Almost a year after the historic declaration of the abrogation of Article 370 China is gearing up to expedite its claim over the Indian territory.
With the whole world grappling and fighting with the global pandemic COVID 19, the last thing any country would have wanted, a standoff between the two nuclear-powers i.e. India and China. The fate of the existence of humanity is at stake, our economy has collapsed, and at this juncture does any country want to expand its territory beyond its capacity? Does geographical expansion is more valuable than human sufferings? This is what China seems to be doing at present. Since the time immemorial India and China have been at crossroads due to border disputes. In a recent attempt to destabilize LAC the Chinese army is learned to have been deploying and gradually enhancing infrastructure projects in the Galwan valley which includes a proportion of Ladakh region. More than 5,000 Chinese armies have entered 3-4 km in the Indian territory. Huge military build-up is being set up on either side of the border and signaling a 1962 war-like situation. The Indian army has also been moving in additional troops as well as equipment’s and other artillery guns to match up Chinese build up. So, the question arises why China is provoking India, and what could be China’s motive or intentions behind triggering or intensifying the present stand offs?

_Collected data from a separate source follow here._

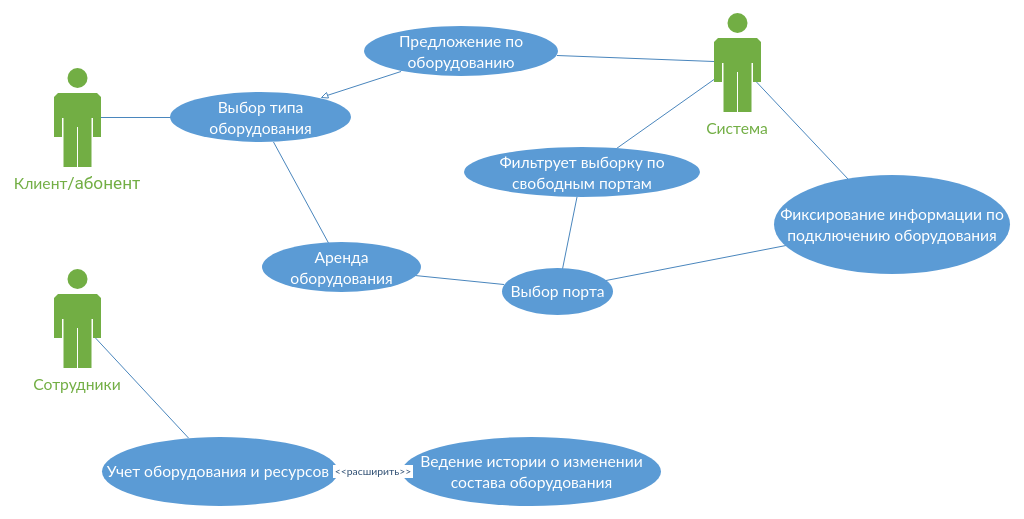
<!DOCTYPE html>
<html lang="ru">
<head>
<meta charset="utf-8">
<title>Диаграмма вариантов использования</title>
<style>
:root {
  --paper: #ffffff;
  --case: #5b9bd5;
  --line: #4a86bd;
  --actor: #72ae44;
  --note: #2f4f73;
}
* { box-sizing: border-box; margin: 0; padding: 0; }
html, body { width: 1024px; height: 519px; overflow: hidden; background: var(--paper); }
.diagram {
  position: relative;
  width: 1024px;
  height: 519px;
  overflow: hidden;
  font: 15.7px/21px Lato, Carlito, "Open Sans", sans-serif;
}
.drawing { position: absolute; inset: 0; display: block; }
.links { fill: none; stroke: var(--line); stroke-width: 1; }
.links polygon { fill: var(--paper); }
.actors { fill: var(--actor); }
.case {
  position: absolute;
  display: flex;
  align-items: center;
  justify-content: center;
  border-radius: 50%;
  background: var(--case);
  color: var(--paper);
  text-align: center;
  white-space: nowrap;
}
.offer, .type, .filter, .rent { height: 50px; padding-top: 2px; }
.offer { left: 364px; top: 26px; width: 194px; }
.type { left: 170px; top: 92px; width: 181px; }
.filter { left: 464px; top: 147px; width: 236px; }
.record { left: 774px; top: 175px; width: 236px; height: 99px; }
.rent { left: 262px; top: 242px; width: 159px; }
.port { left: 502px; top: 268px; width: 111px; height: 47px; }
.stock { left: 102px; top: 437px; width: 236px; height: 69px; padding-right: 4px; }
.history { left: 402px; top: 437px; width: 259px; height: 69px; }
.actor-name {
  position: absolute;
  width: 150px;
  color: var(--actor);
  text-align: center;
  white-space: nowrap;
}
.client { left: 2px; top: 173px; }
.client span { font: 17.2px/21px Roboto, sans-serif; }
.staff { left: 2px; top: 374px; }
.system { left: 662px; top: 118px; }
.extend {
  position: absolute;
  left: 333px;
  top: 465px;
  width: 80px;
  height: 13px;
  background: var(--paper);
  color: var(--note);
  font-size: 10.4px;
  line-height: 13px;
  text-align: center;
  white-space: nowrap;
}
</style>
</head>
<body>
<main class="diagram">
  <svg class="drawing" width="1024" height="519" viewBox="0 0 1024 519" aria-hidden="true">
    <defs>
      <g id="person">
        <circle cx="23.5" cy="10" r="10"/>
        <path d="M4 25H43L47 29V69H39V50H37.5V99H24V59H23V99H9.5V50H8V69H0V29Z"/>
      </g>
    </defs>
    <g class="links">
      <line x1="101" y1="117.5" x2="171" y2="117.5"/>
      <line x1="557" y1="55.5" x2="714" y2="61.5"/>
      <line x1="401" y1="71.5" x2="327" y2="95.5"/>
      <polygon points="321.5,97.5 326.5,92.5 328.5,98"/>
      <line x1="714" y1="79.5" x2="616.5" y2="148.5"/>
      <line x1="756.5" y1="82" x2="848.5" y2="179.5"/>
      <line x1="273.5" y1="142" x2="328.5" y2="243"/>
      <line x1="415" y1="275.5" x2="504" y2="284.5"/>
      <line x1="577" y1="197" x2="562.5" y2="269"/>
      <line x1="606" y1="280.5" x2="786" y2="245.5"/>
      <line x1="95.5" y1="338" x2="188.5" y2="438"/>
    </g>
    <g class="actors">
      <use href="#person" x="54" y="68"/>
      <use href="#person" x="54" y="269"/>
      <use href="#person" x="714" y="13"/>
    </g>
  </svg>

  <p class="actor-name client">Клиент<span>/абонент</span></p>
  <p class="actor-name staff">Сотрудники</p>
  <p class="actor-name system">Система</p>

  <p class="case offer">Предложение по<br>оборудованию</p>
  <p class="case type">Выбор типа<br>оборудования</p>
  <p class="case filter">Фильтрует выборку по<br>свободным портам</p>
  <p class="case record">Фиксирование информации по<br>подключению оборудования</p>
  <p class="case rent">Аренда<br>оборудования</p>
  <p class="case port">Выбор порта</p>
  <p class="case stock">Учет оборудования и ресурсов</p>
  <p class="case history">Ведение истории о изменении<br>состава оборудования</p>
  <p class="extend">&lt;&lt;расширить&gt;&gt;</p>
</main>
</body>
</html>
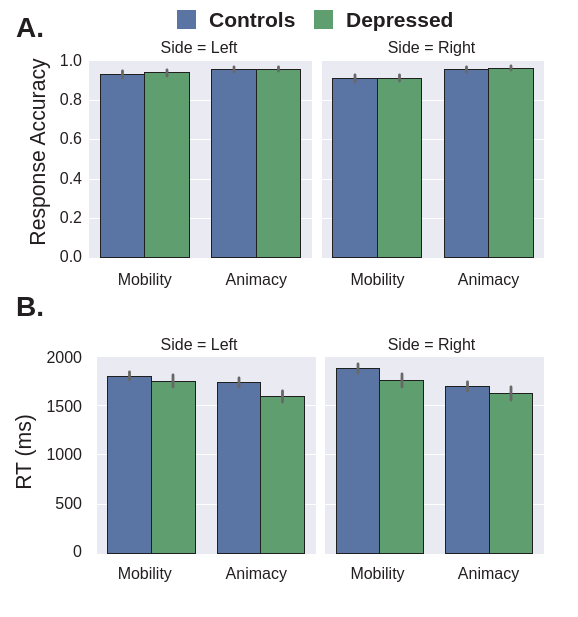
<!DOCTYPE html>
<html lang="en">
<head>
<meta charset="utf-8">
<title>Response accuracy and reaction time by group</title>
<style>
:root {
  --controls: #5a75a4;
  --depressed: #5f9e6e;
  --plot: #eaeaf2;
  --grid: #ffffff;
  --outline: #1f1f1f;
  --error: #686868;
  --ink: #231f20;
}
* { box-sizing: border-box; margin: 0; padding: 0; }
html, body { overflow: hidden; background: #fff; }
.chart {
  position: relative; width: 578px; height: 617px;
  color: var(--ink); background: #fff;
  font: 16px/20px "Liberation Sans", Arial, sans-serif;
}
.legend {
  position: absolute; left: 177px; top: 8px; height: 24px;
  display: flex; align-items: center; list-style: none;
  font-size: 21px; line-height: 24px; font-weight: 700;
}
.legend li { display: flex; align-items: center; gap: 13px; width: 137px; white-space: nowrap; }
.legend li::before { content: ""; flex: none; width: 19px; height: 19px; margin-top: -2px; background: var(--swatch); }
.legend .controls { --swatch: var(--controls); }
.legend .depressed { --swatch: var(--depressed); }
.panel { position: absolute; left: 0; width: 578px; height: 260px; }
.accuracy { top: 38px; }
.reaction { top: 335px; }
.panel h2 { position: absolute; left: 16px; font-size: 28px; line-height: 32px; }
.accuracy h2 { top: -26px; }
.reaction h2 { top: -44px; }
.axis-title {
  position: absolute; font-size: 21.2px; line-height: 24px; white-space: nowrap;
  transform: translate(-50%, -50%) rotate(-90deg);
}
.accuracy .axis-title { left: 38px; top: 114px; }
.reaction .axis-title { left: 24px; top: 117px; }
.ticks {
  position: absolute; left: 32px; width: 50px; top: 13px; height: 216px;
  display: flex; flex-direction: column; justify-content: space-between;
  text-align: right; list-style: none;
}
.reaction .ticks { height: 214px; }
.titles, .categories, .plots { position: absolute; display: grid; }
.titles, .categories { left: 89px; grid-template-columns: 223px 222px; column-gap: 10px; text-align: center; }
.titles { top: 0; left: 87.5px; }
.titles h3 { font-size: 16px; font-weight: 400; }
.categories { top: 232px; }
.reaction .categories { top: 229px; }
.categories div { display: grid; grid-template-columns: 1fr 1fr; }
.plots { top: 23px; }
.accuracy .plots { left: 89px; grid-template-columns: 223px 222px; column-gap: 10px; }
.reaction .plots { top: 22px; left: 97px; grid-template-columns: 219px 219px; column-gap: 9px; }
.plots svg { display: block; background: var(--plot); overflow: visible; }
.grid { stroke: var(--grid); stroke-width: 1; fill: none; }
.bar { stroke: var(--outline); stroke-width: 1; }
.bar.c { fill: var(--controls); }
.bar.d { fill: var(--depressed); }
.error { stroke: var(--error); stroke-width: 2.8; stroke-linecap: round; fill: none; }
</style>
</head>
<body>
<main class="chart">
  <ul class="legend">
    <li class="controls">Controls</li>
    <li class="depressed">Depressed</li>
  </ul>

  <section class="panel accuracy">
    <h2>A.</h2>
    <p class="axis-title">Response Accuracy</p>
    <ul class="ticks"><li>1.0</li><li>0.8</li><li>0.6</li><li>0.4</li><li>0.2</li><li>0.0</li></ul>
    <div class="titles"><h3>Side = Left</h3><h3>Side = Right</h3></div>
    <div class="plots">
      <svg width="223" height="197" viewBox="89 61 223 197" role="img" aria-label="Response accuracy, left side">
        <path class="grid" d="M89 100.5H312M89 139.5H312M89 179.5H312M89 218.5H312"/>
        <rect class="bar c" x="100.5" y="74.5" width="44" height="183"/>
        <rect class="bar d" x="144.5" y="72.5" width="45" height="185"/>
        <rect class="bar c" x="211.5" y="69.5" width="45" height="188"/>
        <rect class="bar d" x="256.5" y="69.5" width="44" height="188"/>
        <path class="error" d="M122.5 71V78M167 70V76M234 67V72M278.5 67V71"/>
      </svg>
      <svg width="222" height="197" viewBox="322 61 222 197" role="img" aria-label="Response accuracy, right side">
        <path class="grid" d="M322 100.5H544M322 139.5H544M322 179.5H544M322 218.5H544"/>
        <rect class="bar c" x="332.5" y="78.5" width="45" height="179"/>
        <rect class="bar d" x="377.5" y="78.5" width="44" height="179"/>
        <rect class="bar c" x="444.5" y="69.5" width="44" height="188"/>
        <rect class="bar d" x="488.5" y="68.5" width="45" height="189"/>
        <path class="error" d="M355 75V82M399.5 75V81M466.5 67V72M511 66V70"/>
      </svg>
    </div>
    <div class="categories">
      <div><span>Mobility</span><span>Animacy</span></div>
      <div><span>Mobility</span><span>Animacy</span></div>
    </div>
  </section>

  <section class="panel reaction">
    <h2>B.</h2>
    <p class="axis-title">RT (ms)</p>
    <ul class="ticks"><li>2000</li><li>1500</li><li>1000</li><li>500</li><li>0</li></ul>
    <div class="titles"><h3>Side = Left</h3><h3>Side = Right</h3></div>
    <div class="plots">
      <svg width="219" height="197" viewBox="97 357 219 197" role="img" aria-label="Reaction time, left side">
        <path class="grid" d="M97 405.5H316M97 454.5H316M97 504.5H316"/>
        <rect class="bar c" x="107.5" y="376.5" width="44" height="177"/>
        <rect class="bar d" x="151.5" y="381.5" width="44" height="172"/>
        <rect class="bar c" x="217.5" y="382.5" width="43" height="171"/>
        <rect class="bar d" x="260.5" y="396.5" width="44" height="157"/>
        <path class="error" d="M129.5 372V380M173 375V387M239 378V387M282.5 391V402"/>
      </svg>
      <svg width="219" height="197" viewBox="325 357 219 197" role="img" aria-label="Reaction time, right side">
        <path class="grid" d="M325 405.5H544M325 454.5H544M325 504.5H544"/>
        <rect class="bar c" x="336.5" y="368.5" width="43" height="185"/>
        <rect class="bar d" x="379.5" y="380.5" width="44" height="173"/>
        <rect class="bar c" x="445.5" y="386.5" width="44" height="167"/>
        <rect class="bar d" x="489.5" y="393.5" width="43" height="160"/>
        <path class="error" d="M358 364V373M402 374V387M467.5 382V391M511 387V400"/>
      </svg>
    </div>
    <div class="categories">
      <div><span>Mobility</span><span>Animacy</span></div>
      <div><span>Mobility</span><span>Animacy</span></div>
    </div>
  </section>
</main>
</body>
</html>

China’s recent moves can largely be attributed to the abrogation of Article 370 (except for clause 1) and 35A. On 5th August 2019, the Home Minister Amit Shah announced the retraction of Article 370 and Article 35A of the Indian constitution thus removing the special status given to Jammu and Kashmir. It also declared Ladakh as a Union Territory. This decision had a mixed bag of reactions from the International media and among those Chinese media and their diplomats were the most vocal. China expressed serious concerns over the situation in Kashmir and opposed India’s move to create a separate Union territory of Ladakh. In yet another statement Chinese foreign ministry spokesperson Hua Chunying objected to the formation of Ladakh as union territory asserting its claim over the territory. “China always opposes India’s inclusion of Chinese territory in the western section of the China-India boundary under its administrative jurisdiction,” she said. “This position is firm and consistent and has never changed. The recent unilateral revision of domestic laws by the Indian side continues to Undermine China’s territorial sovereignty, which is unacceptable and will not have any effects,” she further added. (India Today, 6th August 2019). India never followed interventionist policy and thus respects territorial integrity and sovereignty of other countries as well. In return it also wants China and Pakistan to reciprocate in the same manner.
India considers LAC to be 3,488 km long, while the Chinese consider it to be only 2,000 km long. This LAC is divided into three different sectors: the eastern sector in the states of Arunachal Pradesh and Sikkim, the middle sector in the Uttarakhand region, and the Western sector in the Ladakh region. This western sector is the major bone of contention for the recent military standoff between India and China. Since the formation of Ladakh as Union territory India has started a Durbul- Shyok- Daulet Beg Oldi (DSBDBO) road construction project north of Pangong Tso. The construction of the road was well within the Indian territory and far from the Chinese claim. The construction of roads and various infrastructure in the Ladakh region brings the two nations to the proximity of each other. While on the other hand, the Chinese army has carried out most projects on its side including an airbase.
Almost a year after the historic declaration of the abrogation of Article 370 China is gearing up to expedite its claim over the Indian territory. What is most important is the timing of this escalation. India is among the 62-nations seeking probe into WHO’s COVID-19 response and the alleged role of China in spreading this deadly virus. India is also garnering support and praise from across the globe for its medical diplomacy which itself is problematic for China. On the other hand, China is worried about Pakistan as it faces the backlash and has been blacklisted by FATF (financial action task force). This also brings to the forefront of China’s quest for becoming a superpower in Asia. Any action that is taken by India which could harm Pakistan also affects China. In a way or the other China is unanimously taking provocative actions to counter India’s rising dominance in South Asia.
Ever since the abrogation of Article 370, China had tried to support its all-weather friend Pakistan on various international forums like UNSC and others. China being the permanent member asked for a closed-door consultation with UNSC on the Kashmir issue. This was also a move to notify the world leaders about India’s move in Kashmir. But this was a futile effort by Pakistan as it was snubbed by UNSC and it further refused to comment on an internal matter of India. China’s position on Kashmir has always remained ambiguous changing its position depending on its needs and greed. China’s policy historically has been inclined toward Pakistan and wants to make inroads in India through POK.
Recent moves by China to flare up border disputes amid COVID pandemic is to assert dominance on its neighbors. It is also trying to cover up its actions for the spread of this deadly virus. The bolstering of US-India relations has also alienated China. India under the leadership of Narendra Modi is not going to back down and it will leave no stone unturned in de-escalating the tension. The issue can further be resolved through political channels so that in future such types of escalations can be averted.
The author is a research scholar in Central University of Jharkhand and an intern at Academics4nation.